Then, I go on my iPad and an app is opened it’s one of the games he’s been begging to use my laptop to play, to play with his friends…I have no clue when it was downloaded and when he’s been sneaking on it but I’m fuming a little bit but then I wonder…is it me? I too strict? Are these rules unfair? Am I the Fun Police? I always thought I would be the cool mom and sometimes I am but most times I’m the enforcer. But the rules are put in place to keep him focused and because I tried the laxed approach and it just got me a kid glued to the screen, not paying attention to a damn thing, whose response to everything was “oops, I forgot”

So my readers any suggestions? What works in your home? Should I stay my course and if he doesn’t like it tough shit??? I truly don’t want to create an environment where our kids are sneaking all the time.

It’s the most wonderful time of the year…

Gearing up for back to school


how many parents are like us and give your kid a break during the summer ? {laxed on bedtime and wake time, laxed on screen time and don’t push school work} Well in our home our son has free range… he is free to enjoy his summer only thing we ask is take showers on a regular basis [ which you would be surprised how much push back we get], handle all your chores and read a book of your choice for 1 hour a day and once you have completed a book give mom{me} a paragraph or two about what the book was about. Well about a month before it’s time to head back to school we slowly adjust the bedtime and wake time so that he doesn’t end up in shock.

So… Starting starting this month his bedtime started at 10:30pm  and will work its way down to his school day bedtime of 8:30pm. And his wake time starts at 10:00am and will work its way down to his AM wake time for school of 7:00am. That’s not all though, he has also started his bridge workbooks for school. image We purchased these books from and paid no more than $18.00 for the both of them. Our soon-to-be 10 year old will be entering 4th grade {birthday cut-off, he always says he’s supposed to be a grade up every year} so these books are refreshers of what was covered in his previous year as well as gives him some idea of what to expect for the upcoming school year. Subjects covered are Math and English (vocab, spelling, reading comprehension).

Gotta’ keep the mind sharp! It’s not a lot of work …usually a page in each book front to back daily. It’s not meant to stress them or have them sitting for hours but to get the mind working again <focus>. Our son is easily distracted when in class so here he has numerous distractions such as his 2 year old sister biting the erasers off all his pencils, smacking him in his head, coloring in his books and just being a whole handful so he sure will be all set to take on classroom distractions. <If you can handle tot screams you can handle classroom chatter >

I highly recommend these books for a parent that isn’t home school teacher material but wants to keep their child’s mind active by sprinkling in a little painless school work.
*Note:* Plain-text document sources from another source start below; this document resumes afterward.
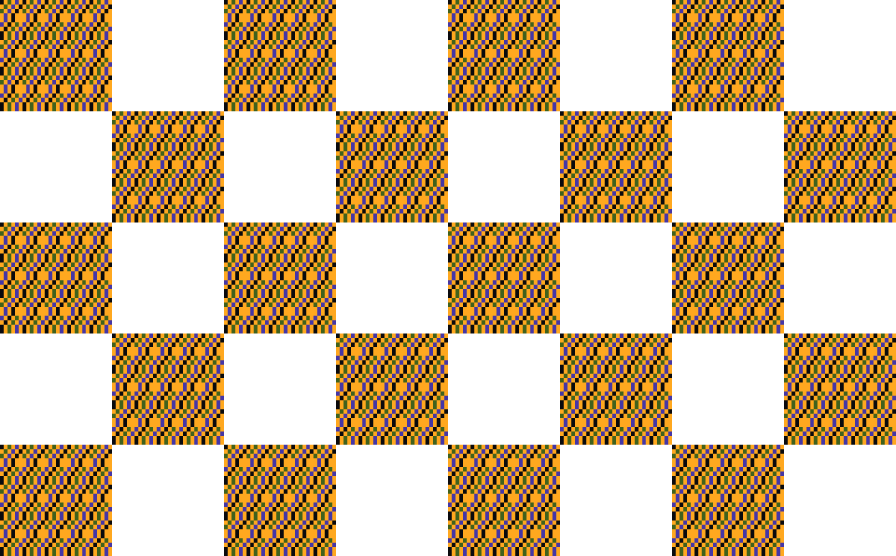
Give the GLSL for this pattern, as a Shadertoy shader.

```glsl
// Checkerboard of white squares and finely woven orange, black, green and violet squares.

const vec2 BOARD = vec2(8.0, 5.0);      // squares across and down
const vec2 THREADS = vec2(30.0, 25.0);  // woven blocks in one square
const int SAMPLES = 4;                  // smoothing samples per axis

const vec3 WHITE = vec3(1.0);
const vec3 ORANGE = vec3(1.0, 0.66, 0.12);
const vec3 BLACK = vec3(0.04, 0.04, 0.05);
const vec3 GREEN = vec3(0.25, 0.38, 0.11);
const vec3 VIOLET = vec3(0.27, 0.21, 0.65);

// Colour of one block: dark diagonals on orange, with a double-height step every four rows.
vec3 weave(vec2 block) {
    float band = floor(block.y / 4.0);
    float row = mod(block.y, 4.0);
    float shed = 3.0 * band + max(row - 1.0, 0.0);
    float diagonal = mod(block.x - shed, 6.0);

    // Alternate tall rows leave out the green, which widens the orange.
    bool openRow = row < 1.5 && mod(band, 2.0) > 0.5;
    if (mod(diagonal, 2.0) > 0.5) return ORANGE;
    if (diagonal < 1.0) return BLACK;
    if (diagonal < 3.0) return openRow ? ORANGE : GREEN;
    return VIOLET;
}

// Board colour at a canvas position from 0 to 1.
vec3 board(vec2 uv, vec2 squares, vec2 threads) {
    vec2 p = uv * squares;
    vec2 square = floor(p);
    bool woven = mod(square.x + square.y, 2.0) < 0.5;
    return woven ? weave(floor(fract(p) * threads)) : WHITE;
}

void mainImage(out vec4 fragColor, in vec2 fragCoord) {
    // Average a small grid of samples across the pixel to smooth every edge.
    vec3 sum = vec3(0.0);
    for (int y = 0; y < SAMPLES; y++) {
        for (int x = 0; x < SAMPLES; x++) {
            vec2 offset = (vec2(x, y) + 0.5) / float(SAMPLES) - 0.5;
            sum += board((fragCoord + offset) / iResolution.xy, BOARD, THREADS);
        }
    }
    fragColor = vec4(sum / float(SAMPLES * SAMPLES), 1.0);
}
```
I’m interested in hearing from other parents, caregivers and teachers…what do you do to prepare your child[children] for back to school? Any tips or tricks for a smooth transition? I would love to get some fresh ideas that we can keep in the parenting guidebook for later use.